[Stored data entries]
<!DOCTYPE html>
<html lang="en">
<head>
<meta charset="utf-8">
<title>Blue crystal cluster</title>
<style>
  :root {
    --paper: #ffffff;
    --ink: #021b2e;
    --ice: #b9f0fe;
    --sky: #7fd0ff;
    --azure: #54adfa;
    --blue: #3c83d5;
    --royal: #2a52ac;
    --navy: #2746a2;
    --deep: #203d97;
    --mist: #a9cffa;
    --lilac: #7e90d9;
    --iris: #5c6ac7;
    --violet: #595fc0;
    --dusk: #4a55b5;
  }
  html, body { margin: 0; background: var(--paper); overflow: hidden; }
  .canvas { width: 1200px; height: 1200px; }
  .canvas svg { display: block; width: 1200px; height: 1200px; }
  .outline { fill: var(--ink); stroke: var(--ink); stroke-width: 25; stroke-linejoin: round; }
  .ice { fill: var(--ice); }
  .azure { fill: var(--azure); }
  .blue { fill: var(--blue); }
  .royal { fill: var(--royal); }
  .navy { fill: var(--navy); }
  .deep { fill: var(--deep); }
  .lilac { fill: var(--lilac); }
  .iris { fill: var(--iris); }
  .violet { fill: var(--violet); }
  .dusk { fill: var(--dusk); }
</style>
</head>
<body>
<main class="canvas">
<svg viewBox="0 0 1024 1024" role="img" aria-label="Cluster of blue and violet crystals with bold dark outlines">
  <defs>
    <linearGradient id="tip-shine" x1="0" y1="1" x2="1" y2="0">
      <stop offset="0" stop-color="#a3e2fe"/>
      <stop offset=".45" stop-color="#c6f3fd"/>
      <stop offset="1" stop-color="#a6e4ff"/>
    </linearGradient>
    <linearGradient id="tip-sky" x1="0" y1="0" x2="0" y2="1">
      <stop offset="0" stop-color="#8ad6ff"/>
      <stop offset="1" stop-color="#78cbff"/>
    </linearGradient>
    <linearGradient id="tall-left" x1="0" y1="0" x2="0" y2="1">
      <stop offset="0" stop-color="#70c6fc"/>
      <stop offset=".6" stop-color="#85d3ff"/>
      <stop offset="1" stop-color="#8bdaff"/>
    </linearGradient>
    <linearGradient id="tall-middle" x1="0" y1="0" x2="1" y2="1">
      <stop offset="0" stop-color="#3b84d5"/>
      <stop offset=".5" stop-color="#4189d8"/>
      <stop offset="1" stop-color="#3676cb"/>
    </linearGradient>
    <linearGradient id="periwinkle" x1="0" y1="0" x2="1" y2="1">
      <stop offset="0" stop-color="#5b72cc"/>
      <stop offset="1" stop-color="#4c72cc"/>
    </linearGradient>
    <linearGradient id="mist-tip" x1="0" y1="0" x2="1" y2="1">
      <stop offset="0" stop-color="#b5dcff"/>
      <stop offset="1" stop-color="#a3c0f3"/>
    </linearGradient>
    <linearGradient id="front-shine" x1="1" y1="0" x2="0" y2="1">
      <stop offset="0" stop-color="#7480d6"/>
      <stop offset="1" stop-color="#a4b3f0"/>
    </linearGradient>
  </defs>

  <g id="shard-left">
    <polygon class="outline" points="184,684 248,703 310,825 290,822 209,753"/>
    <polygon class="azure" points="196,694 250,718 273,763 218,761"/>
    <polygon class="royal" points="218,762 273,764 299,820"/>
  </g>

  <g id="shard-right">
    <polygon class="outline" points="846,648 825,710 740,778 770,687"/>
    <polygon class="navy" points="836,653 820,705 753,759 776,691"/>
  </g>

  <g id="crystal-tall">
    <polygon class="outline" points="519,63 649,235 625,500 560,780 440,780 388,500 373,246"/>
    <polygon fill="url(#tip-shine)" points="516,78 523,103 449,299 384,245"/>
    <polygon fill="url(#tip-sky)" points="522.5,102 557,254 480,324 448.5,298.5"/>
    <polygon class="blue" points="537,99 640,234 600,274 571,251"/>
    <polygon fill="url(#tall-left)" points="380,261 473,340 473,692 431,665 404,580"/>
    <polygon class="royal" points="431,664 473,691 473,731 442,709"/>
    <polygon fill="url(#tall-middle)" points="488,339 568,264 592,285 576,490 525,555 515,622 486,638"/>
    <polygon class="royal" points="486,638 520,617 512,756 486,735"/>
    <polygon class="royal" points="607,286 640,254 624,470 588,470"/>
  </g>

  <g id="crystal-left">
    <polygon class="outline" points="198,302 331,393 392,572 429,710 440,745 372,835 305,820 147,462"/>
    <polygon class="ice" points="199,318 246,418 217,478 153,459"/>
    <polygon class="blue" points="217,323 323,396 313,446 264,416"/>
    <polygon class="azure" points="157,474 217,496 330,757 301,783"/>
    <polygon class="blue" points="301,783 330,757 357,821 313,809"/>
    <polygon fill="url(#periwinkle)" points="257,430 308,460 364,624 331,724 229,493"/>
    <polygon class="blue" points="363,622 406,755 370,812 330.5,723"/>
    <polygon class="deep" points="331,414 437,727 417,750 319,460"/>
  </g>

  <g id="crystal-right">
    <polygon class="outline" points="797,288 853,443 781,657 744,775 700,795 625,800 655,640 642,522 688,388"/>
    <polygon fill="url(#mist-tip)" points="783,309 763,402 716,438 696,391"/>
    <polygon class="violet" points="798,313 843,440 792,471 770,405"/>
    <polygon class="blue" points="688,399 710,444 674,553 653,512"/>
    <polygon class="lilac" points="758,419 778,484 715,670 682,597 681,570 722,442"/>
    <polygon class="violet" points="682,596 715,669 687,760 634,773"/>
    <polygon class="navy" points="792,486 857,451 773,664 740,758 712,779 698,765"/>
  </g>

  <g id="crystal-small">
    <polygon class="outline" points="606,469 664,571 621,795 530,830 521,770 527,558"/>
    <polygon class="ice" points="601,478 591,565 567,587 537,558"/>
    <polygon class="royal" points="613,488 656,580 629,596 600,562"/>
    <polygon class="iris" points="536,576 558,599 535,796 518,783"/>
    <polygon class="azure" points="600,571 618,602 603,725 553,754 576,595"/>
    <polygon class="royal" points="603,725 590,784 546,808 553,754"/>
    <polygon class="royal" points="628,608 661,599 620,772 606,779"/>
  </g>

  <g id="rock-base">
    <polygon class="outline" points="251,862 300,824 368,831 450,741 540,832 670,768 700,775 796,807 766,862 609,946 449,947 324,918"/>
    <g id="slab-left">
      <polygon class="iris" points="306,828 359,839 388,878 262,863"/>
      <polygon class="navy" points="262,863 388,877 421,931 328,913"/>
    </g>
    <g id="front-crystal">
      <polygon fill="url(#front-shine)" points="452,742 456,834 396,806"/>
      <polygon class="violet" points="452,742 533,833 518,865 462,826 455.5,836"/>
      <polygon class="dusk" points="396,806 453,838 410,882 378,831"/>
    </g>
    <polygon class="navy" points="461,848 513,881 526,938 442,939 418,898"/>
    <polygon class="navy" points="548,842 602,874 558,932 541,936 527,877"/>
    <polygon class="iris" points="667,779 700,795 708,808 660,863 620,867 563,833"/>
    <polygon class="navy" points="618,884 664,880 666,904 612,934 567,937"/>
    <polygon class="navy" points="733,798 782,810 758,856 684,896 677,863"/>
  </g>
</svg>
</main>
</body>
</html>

— PROBLEM DESCRIPTION —
The records above are to be output in full and without error.

— RESPONSE —
<!DOCTYPE html>
<html lang="en">
<head>
<meta charset="utf-8">
<title>Blue crystal cluster</title>
<style>
  :root {
    --paper: #ffffff;
    --ink: #021b2e;
    --ice: #b9f0fe;
    --sky: #7fd0ff;
    --azure: #54adfa;
    --blue: #3c83d5;
    --royal: #2a52ac;
    --navy: #2746a2;
    --deep: #203d97;
    --mist: #a9cffa;
    --lilac: #7e90d9;
    --iris: #5c6ac7;
    --violet: #595fc0;
    --dusk: #4a55b5;
  }
  html, body { margin: 0; background: var(--paper); overflow: hidden; }
  .canvas { width: 1200px; height: 1200px; }
  .canvas svg { display: block; width: 1200px; height: 1200px; }
  .outline { fill: var(--ink); stroke: var(--ink); stroke-width: 25; stroke-linejoin: round; }
  .ice { fill: var(--ice); }
  .azure { fill: var(--azure); }
  .blue { fill: var(--blue); }
  .royal { fill: var(--royal); }
  .navy { fill: var(--navy); }
  .deep { fill: var(--deep); }
  .lilac { fill: var(--lilac); }
  .iris { fill: var(--iris); }
  .violet { fill: var(--violet); }
  .dusk { fill: var(--dusk); }
</style>
</head>
<body>
<main class="canvas">
<svg viewBox="0 0 1024 1024" role="img" aria-label="Cluster of blue and violet crystals with bold dark outlines">
  <defs>
    <linearGradient id="tip-shine" x1="0" y1="1" x2="1" y2="0">
      <stop offset="0" stop-color="#a3e2fe"/>
      <stop offset=".45" stop-color="#c6f3fd"/>
      <stop offset="1" stop-color="#a6e4ff"/>
    </linearGradient>
    <linearGradient id="tip-sky" x1="0" y1="0" x2="0" y2="1">
      <stop offset="0" stop-color="#8ad6ff"/>
      <stop offset="1" stop-color="#78cbff"/>
    </linearGradient>
    <linearGradient id="tall-left" x1="0" y1="0" x2="0" y2="1">
      <stop offset="0" stop-color="#70c6fc"/>
      <stop offset=".6" stop-color="#85d3ff"/>
      <stop offset="1" stop-color="#8bdaff"/>
    </linearGradient>
    <linearGradient id="tall-middle" x1="0" y1="0" x2="1" y2="1">
      <stop offset="0" stop-color="#3b84d5"/>
      <stop offset=".5" stop-color="#4189d8"/>
      <stop offset="1" stop-color="#3676cb"/>
    </linearGradient>
    <linearGradient id="periwinkle" x1="0" y1="0" x2="1" y2="1">
      <stop offset="0" stop-color="#5b72cc"/>
      <stop offset="1" stop-color="#4c72cc"/>
    </linearGradient>
    <linearGradient id="mist-tip" x1="0" y1="0" x2="1" y2="1">
      <stop offset="0" stop-color="#b5dcff"/>
      <stop offset="1" stop-color="#a3c0f3"/>
    </linearGradient>
    <linearGradient id="front-shine" x1="1" y1="0" x2="0" y2="1">
      <stop offset="0" stop-color="#7480d6"/>
      <stop offset="1" stop-color="#a4b3f0"/>
    </linearGradient>
  </defs>

  <g id="shard-left">
    <polygon class="outline" points="184,684 248,703 310,825 290,822 209,753"/>
    <polygon class="azure" points="196,694 250,718 273,763 218,761"/>
    <polygon class="royal" points="218,762 273,764 299,820"/>
  </g>

  <g id="shard-right">
    <polygon class="outline" points="846,648 825,710 740,778 770,687"/>
    <polygon class="navy" points="836,653 820,705 753,759 776,691"/>
  </g>

  <g id="crystal-tall">
    <polygon class="outline" points="519,63 649,235 625,500 560,780 440,780 388,500 373,246"/>
    <polygon fill="url(#tip-shine)" points="516,78 523,103 449,299 384,245"/>
    <polygon fill="url(#tip-sky)" points="522.5,102 557,254 480,324 448.5,298.5"/>
    <polygon class="blue" points="537,99 640,234 600,274 571,251"/>
    <polygon fill="url(#tall-left)" points="380,261 473,340 473,692 431,665 404,580"/>
    <polygon class="royal" points="431,664 473,691 473,731 442,709"/>
    <polygon fill="url(#tall-middle)" points="488,339 568,264 592,285 576,490 525,555 515,622 486,638"/>
    <polygon class="royal" points="486,638 520,617 512,756 486,735"/>
    <polygon class="royal" points="607,286 640,254 624,470 588,470"/>
  </g>

  <g id="crystal-left">
    <polygon class="outline" points="198,302 331,393 392,572 429,710 440,745 372,835 305,820 147,462"/>
    <polygon class="ice" points="199,318 246,418 217,478 153,459"/>
    <polygon class="blue" points="217,323 323,396 313,446 264,416"/>
    <polygon class="azure" points="157,474 217,496 330,757 301,783"/>
    <polygon class="blue" points="301,783 330,757 357,821 313,809"/>
    <polygon fill="url(#periwinkle)" points="257,430 308,460 364,624 331,724 229,493"/>
    <polygon class="blue" points="363,622 406,755 370,812 330.5,723"/>
    <polygon class="deep" points="331,414 437,727 417,750 319,460"/>
  </g>

  <g id="crystal-right">
    <polygon class="outline" points="797,288 853,443 781,657 744,775 700,795 625,800 655,640 642,522 688,388"/>
    <polygon fill="url(#mist-tip)" points="783,309 763,402 716,438 696,391"/>
    <polygon class="violet" points="798,313 843,440 792,471 770,405"/>
    <polygon class="blue" points="688,399 710,444 674,553 653,512"/>
    <polygon class="lilac" points="758,419 778,484 715,670 682,597 681,570 722,442"/>
    <polygon class="violet" points="682,596 715,669 687,760 634,773"/>
    <polygon class="navy" points="792,486 857,451 773,664 740,758 712,779 698,765"/>
  </g>

  <g id="crystal-small">
    <polygon class="outline" points="606,469 664,571 621,795 530,830 521,770 527,558"/>
    <polygon class="ice" points="601,478 591,565 567,587 537,558"/>
    <polygon class="royal" points="613,488 656,580 629,596 600,562"/>
    <polygon class="iris" points="536,576 558,599 535,796 518,783"/>
    <polygon class="azure" points="600,571 618,602 603,725 553,754 576,595"/>
    <polygon class="royal" points="603,725 590,784 546,808 553,754"/>
    <polygon class="royal" points="628,608 661,599 620,772 606,779"/>
  </g>

  <g id="rock-base">
    <polygon class="outline" points="251,862 300,824 368,831 450,741 540,832 670,768 700,775 796,807 766,862 609,946 449,947 324,918"/>
    <g id="slab-left">
      <polygon class="iris" points="306,828 359,839 388,878 262,863"/>
      <polygon class="navy" points="262,863 388,877 421,931 328,913"/>
    </g>
    <g id="front-crystal">
      <polygon fill="url(#front-shine)" points="452,742 456,834 396,806"/>
      <polygon class="violet" points="452,742 533,833 518,865 462,826 455.5,836"/>
      <polygon class="dusk" points="396,806 453,838 410,882 378,831"/>
    </g>
    <polygon class="navy" points="461,848 513,881 526,938 442,939 418,898"/>
    <polygon class="navy" points="548,842 602,874 558,932 541,936 527,877"/>
    <polygon class="iris" points="667,779 700,795 708,808 660,863 620,867 563,833"/>
    <polygon class="navy" points="618,884 664,880 666,904 612,934 567,937"/>
    <polygon class="navy" points="733,798 782,810 758,856 684,896 677,863"/>
  </g>
</svg>
</main>
</body>
</html>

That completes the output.